Colorado Governor Jared Polis recently signed the Healthy Families and Workplaces Act, which will soon require Colorado employers to provide workers with up to six paid sick days per year. In addition, the new law immediately broadens the Families First Coronavirus Response Act, requiring Colorado employers to provide two weeks of paid sick leave to employees affected by COVID-19, regardless of the number of employees they have.
In the latest update to our Q&A guide to returning to work in the time of COVID-19, we lay out considerations and action items for retailers — including bars and restaurants, personal health and beauty service providers, and clothing and big box stores — as they prepare to safely reopen their doors to customers.
For the full guide, visit the Faegre Drinker website.
After an initial wave that saw a focus on closing or limiting “non-essential” or “non-life sustaining” businesses and limiting individual travel, states and municipalities have shifted their attention to protections for those who are continuing to work and travel as they perform essential personal and professional functions. The primary, but not only, area of such focus is on mandating the use of cloth or fabric masks. This change has come as more has become known about how the highly infectious coronavirus spreads, with the Centers for Disease Control and Prevention (CDC) now recommending that cloth face coverings be worn “in public settings where other social distancing measures are difficult to maintain,” such as grocery stores and pharmacies, “especially in areas of significant community-based transmission.”

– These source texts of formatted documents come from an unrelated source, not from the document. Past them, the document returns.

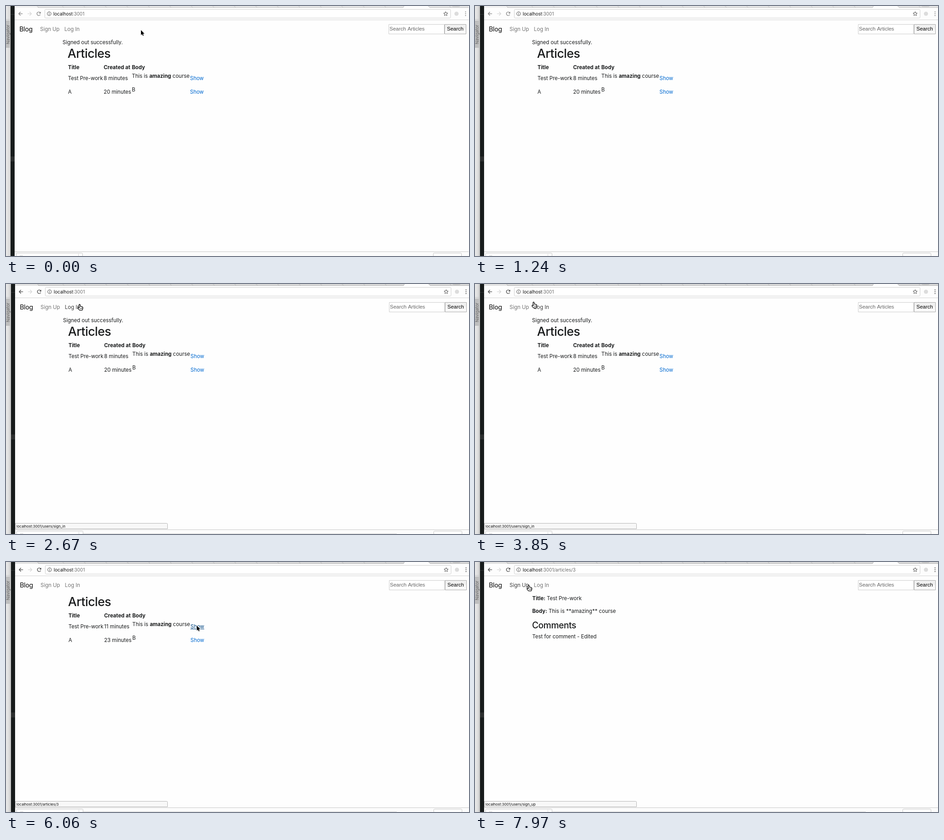
Animation, 1019 px wide and 550 px high, one loop 8 s. Source, as an HTML page with a canvas:

```html
<!DOCTYPE html>
<html lang="en">
<head>
<meta charset="utf-8">
<title>Blog</title>
<style>
  html, body { margin: 0; width: 100%; height: 100%; overflow: hidden; background: #fff; }
  canvas { display: block; }
</style>
</head>
<body>
<canvas id="stage" width="1019" height="550"></canvas>
<script>
const ctx = document.getElementById('stage').getContext('2d');
const LOOP = 8000, W = 1019, H = 550;
const UI = 'Inter, "Open Sans", sans-serif';
const FORM = '"Liberation Sans", Arial, sans-serif';
const INK = '#191b1c', HOST = 'localhost:3001';

// Pointer moves: first step, last step, number of steps, destination
const START = [297, 53];
const MOVES = [
  [140, 640, 4, 282, -25],
  [1600, 1980, 3, 215, 85],
  [2430, 2670, 3, 162, 45],
  [2820, 3110, 2, 150, 47],
  [3400, 3850, 4, 129, 40],
  [3990, 4430, 4, 43, 46],
  [4870, 5760, 7, 420, 140],
  [6510, 6660, 2, 264, 120],
  [6950, 7970, 8, 118, 51]
];
const SHIFT_AT = 940, ACTIVE_AT = 1450, RELOAD_AT = 4730;
const CLICK_AT = 6060, ARTICLE_AT = 6210, LEAVE_AT = 6950;

// Hover areas: left, top, right, bottom
const AREAS = {
  blog: [30, 36, 60, 66],
  signUp: [71, 35, 124, 66],
  logIn: [124, 35, 169, 66],
  show: [405, 134, 436, 149]
};
const PATHS = { blog: '', signUp: '/users/sign_up', logIn: '/users/sign_in', show: '/articles/3' };

function pointerAt(t) {
  let [x, y] = START;
  for (const [from, to, n, tx, ty] of MOVES) {
    if (t < from) break;
    const gap = (to - from) / (n - 1);
    const k = Math.min(n, Math.floor((t - from) / gap + 1e-6) + 1) / n;
    x += (tx - x) * k;
    y += (ty - y) * k;
  }
  return [x, y];
}

function targetAt(t, x, y) {
  if (t >= CLICK_AT && t < LEAVE_AT) return 'show';
  for (const name in AREAS) {
    const [l, top, r, b] = AREAS[name];
    if (name === 'show' && (t < RELOAD_AT || t >= ARTICLE_AT)) continue;
    if (x >= l && x < r && y >= top && y < b) return name;
  }
  return null;
}

function text(s, x, y, { size = 11.5, weight = 400, color = INK, family = UI, track = 0 } = {}) {
  ctx.font = `${weight} ${size}px ${family}`;
  ctx.letterSpacing = `${track * size}px`;
  ctx.fillStyle = color;
  ctx.fillText(s, x, y);
  return x + ctx.measureText(s).width;
}

function bold(s, x, y) {
  return text(s, x, y, { weight: 700 });
}

function rect(x, y, w, h, color) {
  ctx.fillStyle = color;
  ctx.fillRect(x, y, w, h);
}

function box(x, y, w, h, fill, stroke, radius = 0) {
  ctx.beginPath();
  ctx.roundRect(x + 0.5, y + 0.5, w - 1, h - 1, radius);
  ctx.fillStyle = fill;
  ctx.fill();
  ctx.strokeStyle = stroke;
  ctx.lineWidth = 1;
  ctx.stroke();
}

function trace(points, x = 0, y = 0) {
  ctx.beginPath();
  for (let i = 0; i < points.length; i += 2) ctx.lineTo(x + points[i], y + points[i + 1]);
}

function line(points, color, width = 1) {
  trace(points);
  ctx.strokeStyle = color;
  ctx.lineWidth = width;
  ctx.stroke();
}

function circle(x, y, r, color, filled) {
  ctx.beginPath();
  ctx.arc(x, y, r, 0, 7);
  ctx.fillStyle = ctx.strokeStyle = color;
  ctx.lineWidth = 1;
  filled ? ctx.fill() : ctx.stroke();
}

function drawSidePanel() {
  const shade = ctx.createLinearGradient(0, 0, 11, 0);
  shade.addColorStop(0, '#e9e9e9');
  shade.addColorStop(0.5, '#e0e0e0');
  shade.addColorStop(1, '#c6c6c6');
  rect(0, 0, 11, H, shade);
  rect(0, 29, 9, 1, '#c4c4c4');
  rect(0, 32, 9, 60, '#bfbfbf');
  ctx.save();
  ctx.translate(8, 84);
  ctx.rotate(-Math.PI / 2);
  text('Navigator', 0, 0, { size: 9.4, color: '#646464' });
  ctx.restore();
}

function drawTabs(active) {
  const fill = active ? '#d9d9d9' : '#e6e6e6', edge = active ? '#b4b4b4' : '#c2c2c2';
  rect(20, 0, W - 20, 3, fill);
  rect(20, 3, W - 20, 1, edge);
  rect(20, 0, 51, 4, active ? '#e2e2e2' : '#f2f2f2');
  for (let i = 0; i <= 16; i++) {
    const x = i ? 79 + 47.3 * i : 71;
    line([x - 2, 0, x + 2, 3.5], edge);
  }
  trace([877, 0, 875, 4, 934, 4, 930, 0]);
  ctx.fillStyle = '#fdfdfd';
  ctx.fill();
  line([877, 0, 875, 3.5], edge);
  line([930, 0, 934, 3.5], edge);
  line([977, 0, 980, 3.5], edge);
  box(983, -6, 17, 8, active ? '#cfcfcf' : '#e0e0e0', edge, 2);
}

function arrowIcon(x, dir, color) {
  line([x - 4 * dir, 17, x + 4.5 * dir, 17], color, 1.2);
  line([x, 13, x - 4 * dir, 17, x, 21], color, 1.2);
}

function drawStar(x, y) {
  ctx.beginPath();
  for (let i = 0; i < 10; i++) {
    const a = -Math.PI / 2 + i * Math.PI / 5, r = i % 2 ? 2.2 : 4.8;
    ctx.lineTo(x + r * Math.cos(a), y + r * Math.sin(a));
  }
  ctx.closePath();
  ctx.strokeStyle = '#4c4c4c';
  ctx.lineWidth = 1;
  ctx.stroke();
}

function drawToolbar(active, path) {
  const dark = active ? '#444' : '#808080';
  rect(20, 4, W - 20, 26, '#fdfdfd');
  drawTabs(active);
  rect(20, 30, W - 20, 1, '#d2d2d2');
  arrowIcon(33, 1, dark);
  arrowIcon(53, -1, '#d4d4d4');

  ctx.beginPath();
  ctx.arc(73, 17, 3.9, 0.5, 5.5);
  ctx.strokeStyle = dark;
  ctx.lineWidth = 1.3;
  ctx.stroke();
  trace([77.5, 12.6, 77.5, 16.6, 73.5, 16.6]);
  ctx.fillStyle = dark;
  ctx.fill();

  box(86, 7, 894, 20, '#fff', '#cfcfcf', 2);
  circle(96, 17, 4.2, '#4c4c4c');
  rect(95.5, 16.3, 1.1, 3.2, '#4c4c4c');
  rect(95.5, 14.4, 1.1, 1.1, '#4c4c4c');
  const x = text('localhost', 105, 20.8, { size: 10, color: '#0c0c0c' });
  text(':3001' + path, x, 20.8, { size: 10, color: '#686868' });

  drawStar(968.7, 17.2);
  circle(992.5, 17, 4.6, '#dcdcdc', true);
  for (const y of [13, 17, 21]) circle(1012.5, y, 1.1, dark, true);
}

function drawNav(target) {
  const link = name => ({ color: target === name ? '#3c3c3c' : '#747474' });
  text('Blog', 30.6, 56, { size: 14.2, color: '#060606', track: -0.02 });
  text('Sign Up', 76, 55, link('signUp'));
  text('Log In', 129.5, 55, link('logIn'));

  box(843, 40, 123, 22, '#fff', '#cccccc');
  text('Search Articles', 845, 54, { size: 11.5, color: '#666', family: FORM });
  box(966, 40, 48, 22, '#f8f8f8', '#a9a9a9');
  rect(967, 41, 46, 9, '#f0f0f0');
  text('Search', 971.5, 54, { size: 11.5, color: '#000', family: FORM });
}

function showLink(y, hovered) {
  const color = hovered ? '#014682' : '#0069d0';
  const end = text('Show', 406, y, { color });
  if (hovered) rect(406, y + 1, end - 406, 1, color);
}

function drawList(reloaded, target) {
  ctx.save();
  if (reloaded) ctx.translate(0, -17);
  else text('Signed out successfully.', 125.5, 83.6);
  text('Articles', 136.6, 114, { size: 27, weight: 500, track: -0.02 });
  bold('Title', 137.5, 139);
  bold('Created at', 216, 139);
  bold('Body', 278, 139);

  text('Test Pre-work', 137.5, 163);
  text(reloaded ? '11 minutes' : '8 minutes', 216, 163);
  let x = text('This is ', 278, 157.6);
  x = bold('amazing', x, 157.6);
  text(' course', x, 157.6);
  showLink(163, target === 'show');

  text('A', 137.5, 193);
  text(reloaded ? '23 minutes' : '20 minutes', 216, 193);
  text('B', 278, 187.6);
  showLink(193, false);
  ctx.restore();
}

function drawArticle() {
  text(' Test Pre-work', bold('Title:', 126, 83.6), 83.6);
  text(' This is **amazing** course', bold('Body:', 126, 112.4), 112.4);
  text('Comments', 125.4, 146, { size: 19.4, weight: 500, track: -0.02 });
  text('Test for comment - Edited', 126, 168);
}

function drawBottom(active, target) {
  rect(20, 540, W - 20, 1, '#c8c8c8');
  rect(20, 541, W - 20, 9, '#fcfcfc');
  box(23, 543, 147, 16, '#fff', '#c4c4c4', 2);
  rect(160, 545, 1, 5, '#d6d6d6');
  rect(31, 549, 7, 1, '#cfcfcf');
  box(941, 543, 63, 16, '#fff', '#c4c4c4', 2);
  if (active) rect(170, 549, 690, 1, '#d4d4d4');
  if (target) {
    box(20, 526, 336, 13, '#f8f8f8', '#b4b4b4', [0, 2, 0, 0]);
    text(HOST + PATHS[target], 23, 535.8, { size: 8, color: '#0c0c0c' });
  }
}

const ARROW = [0, 0, 0, 11, 2.5, 8.7, 4.2, 12.6, 6, 11.8, 4.4, 8, 7.7, 8];
const HAND = [-1.3, 1, -0.6, 0, 0.5, 0, 1.2, 1, 1.6, 4.6, 3, 4.4, 4.8, 5, 6.4, 5.6,
  7, 7, 6.6, 10, 5.6, 12.5, 0, 12.5, -3.5, 8.5, -3.2, 7, -1.9, 7, -0.6, 8.2];

function drawPointer(x, y, hand) {
  trace(hand ? HAND : ARROW, x, y);
  ctx.closePath();
  ctx.lineJoin = 'round';
  ctx.lineWidth = 1.6;
  ctx.strokeStyle = hand ? '#000' : '#fff';
  ctx.fillStyle = hand ? '#fff' : '#000';
  ctx.stroke();
  ctx.fill();
  if (hand) {
    ctx.lineWidth = 1;
    ctx.stroke();
    for (const dx of [1.8, 3.4, 5]) line([x + dx, y + 7.5, x + dx, y + 10], '#111', 0.8);
  }
}

function draw(t) {
  const [x, y] = pointerAt(t);
  const target = targetAt(t, x, y);
  const active = t >= ACTIVE_AT, article = t >= ARTICLE_AT;
  const waiting = t >= CLICK_AT && t < LEAVE_AT;

  rect(0, 0, W, H, '#fefefe');
  drawSidePanel();
  ctx.save();
  if (t < SHIFT_AT) ctx.translate(-1, 0);
  rect(11, 0, 9, H, '#171b1b');
  rect(11, 18, 9, 1, '#303434');
  rect(11, 331, 9, 11, '#2b2e2e');
  drawToolbar(active, article ? '/articles/3' : '');
  drawNav(target);
  if (article) drawArticle();
  else drawList(t >= RELOAD_AT, target);
  drawBottom(active, target);
  ctx.restore();
  drawPointer(x, y, target && !waiting);
}

const began = performance.now();
function tick() {
  draw((performance.now() - began) % LOOP);
  requestAnimationFrame(tick);
}
tick();
</script>
</body>
</html>
```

These new orders vary in their scope and strictness. The Pennsylvania Department of Health, for example, has issued an order requiring masks to be worn by employees of businesses authorized to maintain in-person operations and further requiring employers to provide such masks. The Pennsylvania order also requires most shoppers to wear masks before entering most stores.